Records for processing
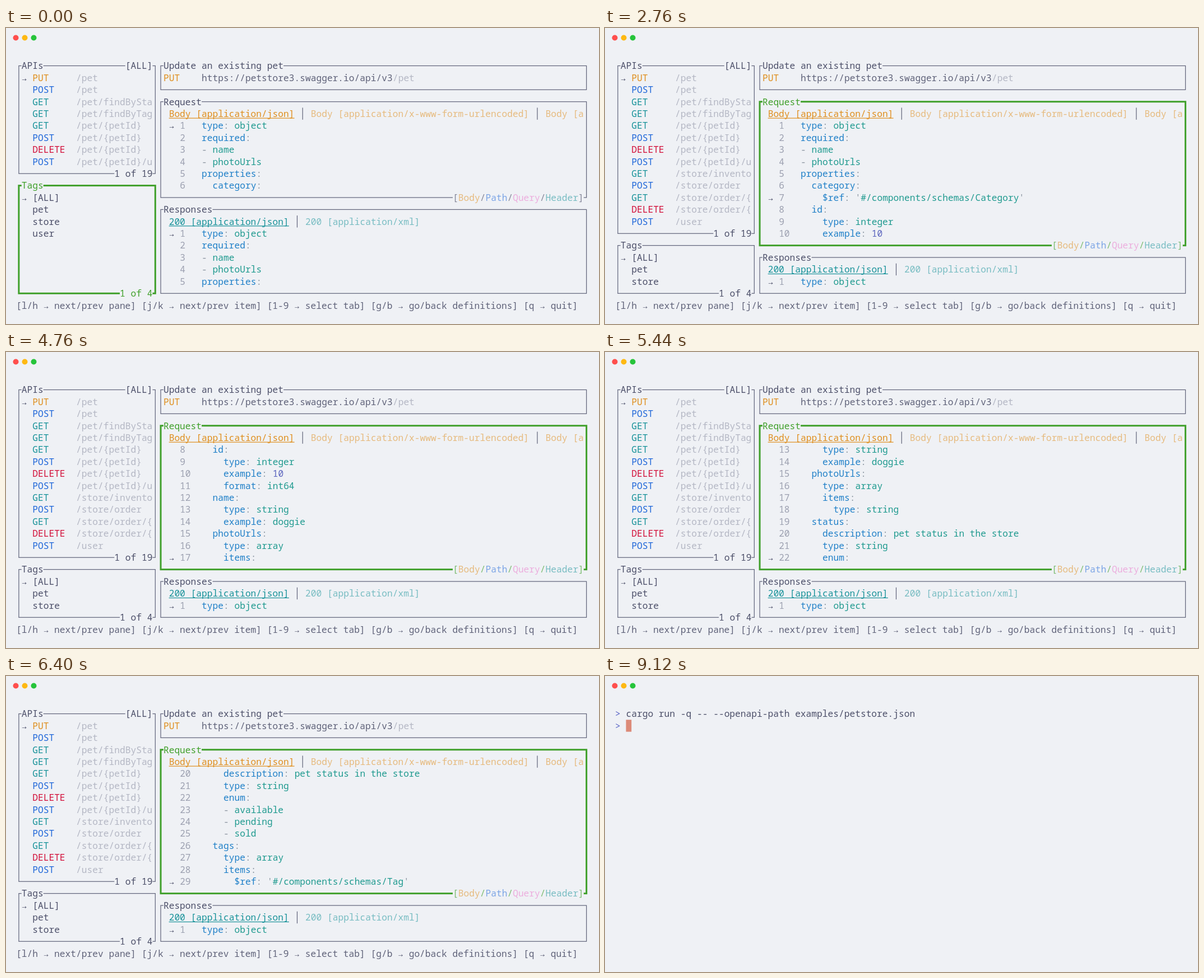
Animation of 1058 by 529 pixels, one loop 9.32 s. Source, as an HTML page:

```html
<!DOCTYPE html>
<html lang="en">
<head>
<meta charset="utf-8">
<title>API browser in a terminal</title>
<style>
html, body { margin: 0; width: 100%; height: 100%; overflow: hidden; background: #eff1f5; }
svg { display: block; width: 1058px; height: 529px; }
text { font: 16.23px "Noto Sans Mono", "DejaVu Sans Mono", monospace; white-space: pre; }
</style>
</head>
<body>
<svg id="stage" viewBox="0 0 1058 529"></svg>
<script>
const LOOP = 9320, KEY_GAP = 120;
const CELL = 9.738, ROW = 21.41, LEFT = 18, TOP = 67.5;
const C = {
  bg: '#eff1f5', text: '#4c4f69', soft: '#5f6279', line: '#5f6279', faint: '#b4b7c4',
  num: '#9ca0b0', green: '#40a02b', yellow: '#df8e1d', blue: '#1e66d9', teal: '#179299',
  red: '#d20f39', pink: '#ea76cb', key: '#2080c8', value: '#1f9a8f', digit: '#5a63bd',
  punct: '#8a95a0', prompt: '#5560c4', cursor: '#dc8a78'
};

const docs = {
  pet: `type: object
required:
- name
- photoUrls
properties:
  category:
    $ref: '#/components/schemas/Category'
  id:
    type: integer
    example: 10
    format: int64
  name:
    type: string
    example: doggie
  photoUrls:
    type: array
    items:
      type: string
  status:
    description: pet status in the store
    type: string
    enum:
    - available
    - pending
    - sold
  tags:
    type: array
    items:
      $ref: '#/components/schemas/Tag'`,
  Category: `type: object
properties:
  id:
    type: integer
    example: 1
    format: int64
  name:
    type: string
    example: Dogs`,
  Tag: `type: object
properties:
  id:
    type: integer
    format: int64
  name:
    type: string`
};
for (const name in docs) docs[name] = docs[name].split('\n');

const apis = `PUT /pet
POST /pet
GET /pet/findByStatus
GET /pet/findByTags
GET /pet/{petId}
POST /pet/{petId}
DELETE /pet/{petId}
POST /pet/{petId}/uploadImage
GET /store/inventory
POST /store/order
GET /store/order/{orderId}
DELETE /store/order/{orderId}
POST /user`.split('\n').map(s => s.split(' '));
const methodColor = { PUT: C.yellow, POST: C.blue, GET: C.teal, DELETE: C.red };

// start, focused pane, document, first cursor line, number of key presses
const runs = [
  [0, 'tags', 'pet', 1, 1], [160, 'url', 'pet', 1, 1],
  [440, 'request', 'pet', 1, 4], [960, 'request', 'pet', 5, 3],
  [1480, 'request', 'Category', 1, 1], [2240, 'request', 'Category', 2, 3],
  [2760, 'request', 'pet', 7, 1], [3560, 'request', 'pet', 8, 2],
  [3840, 'request', 'pet', 10, 3], [4240, 'request', 'pet', 13, 2],
  [4520, 'request', 'pet', 15, 3], [4920, 'request', 'pet', 18, 2],
  [5200, 'request', 'pet', 20, 3], [5600, 'request', 'pet', 23, 3],
  [6000, 'request', 'pet', 26, 1], [6160, 'request', 'pet', 27, 3],
  [7320, 'request', 'Tag', 1, 1], [8120, 'request', 'Tag', 2, 2],
  [8400, 'request', 'pet', 29, 1], [9120, 'shell', 'pet', 1, 1]
];

const stage = document.getElementById('stage');
const colX = c => LEFT + c * CELL;
const rowY = r => TOP + r * ROW;

function add(tag, attrs) {
  const node = document.createElementNS('http://www.w3.org/2000/svg', tag);
  for (const k in attrs) node.setAttribute(k, attrs[k]);
  return stage.appendChild(node);
}
function rect(x, y, width, height, fill) {
  add('rect', { x, y, width, height, fill });
}
function put(col, row, str, fill, extra) {
  add('text', { x: colX(col), y: rowY(row) + 5.8, fill, ...extra }).textContent = str;
  return col + str.length;
}
const BOLD = { 'font-weight': 700 };
const ITALIC = { 'font-style': 'italic' };
const DIM = { opacity: 0.55 };

function box(c0, r0, c1, r1, focused) {
  const x = colX(c0 + 0.5), y = rowY(r0);
  add('rect', {
    x, y, width: colX(c1 + 0.5) - x, height: rowY(r1) - y, fill: 'none',
    stroke: focused ? C.green : C.line, 'stroke-width': focused ? 3 : 1.2
  });
}
// Clears the border behind a label
function gap(col, row, len) {
  rect(colX(col), rowY(row) - 4, len * CELL, 8, C.bg);
}
function label(col, row, str, fill, extra) {
  gap(col, row, str.length);
  put(col, row, str, fill, extra);
}
function pane(c0, r0, c1, r1, title, focused) {
  box(c0, r0, c1, r1, focused);
  label(c0 + 1, r0, title, focused ? C.green : C.text);
}

function tabs(row, names, color) {
  let col = 28;
  names.forEach((name, i) => {
    if (i) {
      rect(colX(col + 1.5) - 0.6, rowY(row) - ROW / 2, 1.2, ROW, C.line);
      col += 3;
    }
    const end = put(col, row, name, color, i ? DIM : BOLD);
    if (!i) rect(colX(col), rowY(row) + 7.4, (end - col) * CELL, 1.2, color);
    col = end;
  });
}

function codeLine(row, src) {
  const [, indent, dash, key, value] = src.match(/^( *)(- )?(?:([$\w]+):)? ?(.*)$/);
  let col = 34 + indent.length;
  if (dash) col = put(col, row, dash, C.punct);
  if (key) {
    col = put(col, row, key, C.key);
    col = put(col, row, ':', C.punct) + 1;
  }
  if (!value) return;
  if (value[0] === "'") {
    col = put(col, row, "'", C.punct);
    col = put(col, row, value.slice(1, -1), C.value);
    put(col, row, "'", C.punct);
  } else {
    put(col, row, value, /^\d+$/.test(value) ? C.digit : C.value);
  }
}
function code(row, count, lines, cursor) {
  const top = Math.max(0, cursor - count);
  lines.slice(top, top + count).forEach((src, i) => {
    const n = top + i + 1;
    if (n === cursor) put(28, row + i, '→', C.text);
    put(30, row + i, String(n), C.num);
    codeLine(row + i, src);
  });
}

function legend(row, names, focused) {
  const colors = [C.yellow, C.blue, C.pink, C.teal];
  const edge = focused ? C.green : C.text;
  const len = names.join('/').length + 2;
  let col = 104 - len;
  gap(col, row, len);
  names.forEach((name, i) => {
    col = put(col, row, i ? '/' : '[', edge, { opacity: 0.65 });
    col = put(col, row, name, colors[i], DIM);
  });
  put(col, row, ']', edge, { opacity: 0.65 });
}

function drawLists(focus) {
  const inTags = focus === 'tags';
  const split = inTags ? 9 : 14;
  pane(0, 0, 25, split, 'APIs', false);
  label(20, 0, '[ALL]', C.text, ITALIC);
  label(18, split, '1 of 19', C.text);
  put(1, 1, '→', C.text);
  apis.slice(0, split - 1).forEach(([method, path], i) => {
    const style = i ? {} : BOLD;
    put(3, i + 1, method, methodColor[method], style);
    put(11, i + 1, path.slice(0, 14), C.faint, style);
  });

  pane(0, split + 1, 25, 19, 'Tags', inTags);
  label(19, 19, '1 of 4', inTags ? C.green : C.text);
  put(1, split + 2, '→', C.text);
  ['[ALL]', 'pet', 'store', 'user'].slice(0, 17 - split).forEach((name, i) =>
    put(3, split + 2 + i, name, C.text, i ? {} : BOLD));
}

function drawDetails(focus, doc, cursor) {
  const inRequest = focus === 'request';
  const end = inRequest ? 15 : 11;
  pane(26, 0, 104, 2, 'Update an existing pet', focus === 'url');
  put(27, 1, 'PUT', C.yellow);
  put(put(34, 1, 'https://petstore3.swagger.io/api/v3', C.soft), 1, '/pet', C.faint);

  pane(26, 3, 104, end, 'Request', inRequest);
  tabs(4, ['Body [application/json]', 'Body [application/x-www-form-urlencoded]', 'Body [a'], C.yellow);
  code(5, end - 5, docs[doc], cursor);
  const nested = doc !== 'pet';
  if (nested) label(27, end, `[ ${doc} ]`, '#cdd0da', ITALIC);
  const parts = ['Body', 'Path', 'Query', 'Header'];
  legend(end, nested ? parts.map(s => s[0]) : parts, inRequest);

  pane(26, end + 1, 104, 19, 'Responses', false);
  tabs(end + 2, ['200 [application/json]', '200 [application/xml]'], C.teal);
  code(end + 3, 16 - end, docs.pet.slice(0, 16 - end), 1);
}

function drawShell() {
  put(0, 0, '>', C.prompt, BOLD);
  put(2, 0, 'cargo run -q -- --openapi-path examples/petstore.json', C.text);
  put(0, 1, '>', C.prompt, BOLD);
  rect(colX(2), rowY(1) - ROW / 2, CELL, ROW, C.cursor);
}

function draw(focus, doc, cursor) {
  stage.replaceChildren();
  rect(0, 0, 1058, 529, C.bg);
  ['#ff4f4d', '#feb913', '#26c43a'].forEach((fill, i) =>
    add('circle', { cx: 17.5 + 16 * i, cy: 17.5, r: 5, fill }));
  if (focus === 'shell') return drawShell();
  drawLists(focus);
  drawDetails(focus, doc, cursor);
  put(0, 20, '[l/h → next/prev pane] [j/k → next/prev item] [1-9 → select tab] ' +
    '[g/b → go/back definitions] [q → quit]', C.soft);
}

const begin = performance.now();
let shown = '';
function tick() {
  const t = (performance.now() - begin) % LOOP;
  const [start, focus, doc, first, count] = runs.filter(run => run[0] <= t).pop();
  const cursor = first + Math.min(count - 1, Math.floor((t - start) / KEY_GAP));
  const state = [focus, doc, cursor].join();
  if (state !== shown) {
    shown = state;
    draw(focus, doc, cursor);
  }
  requestAnimationFrame(tick);
}
tick();
</script>
</body>
</html>
```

Work required
Indicate how many lines of the material contain the string "font", giving the number and nothing more.

Solved problem
3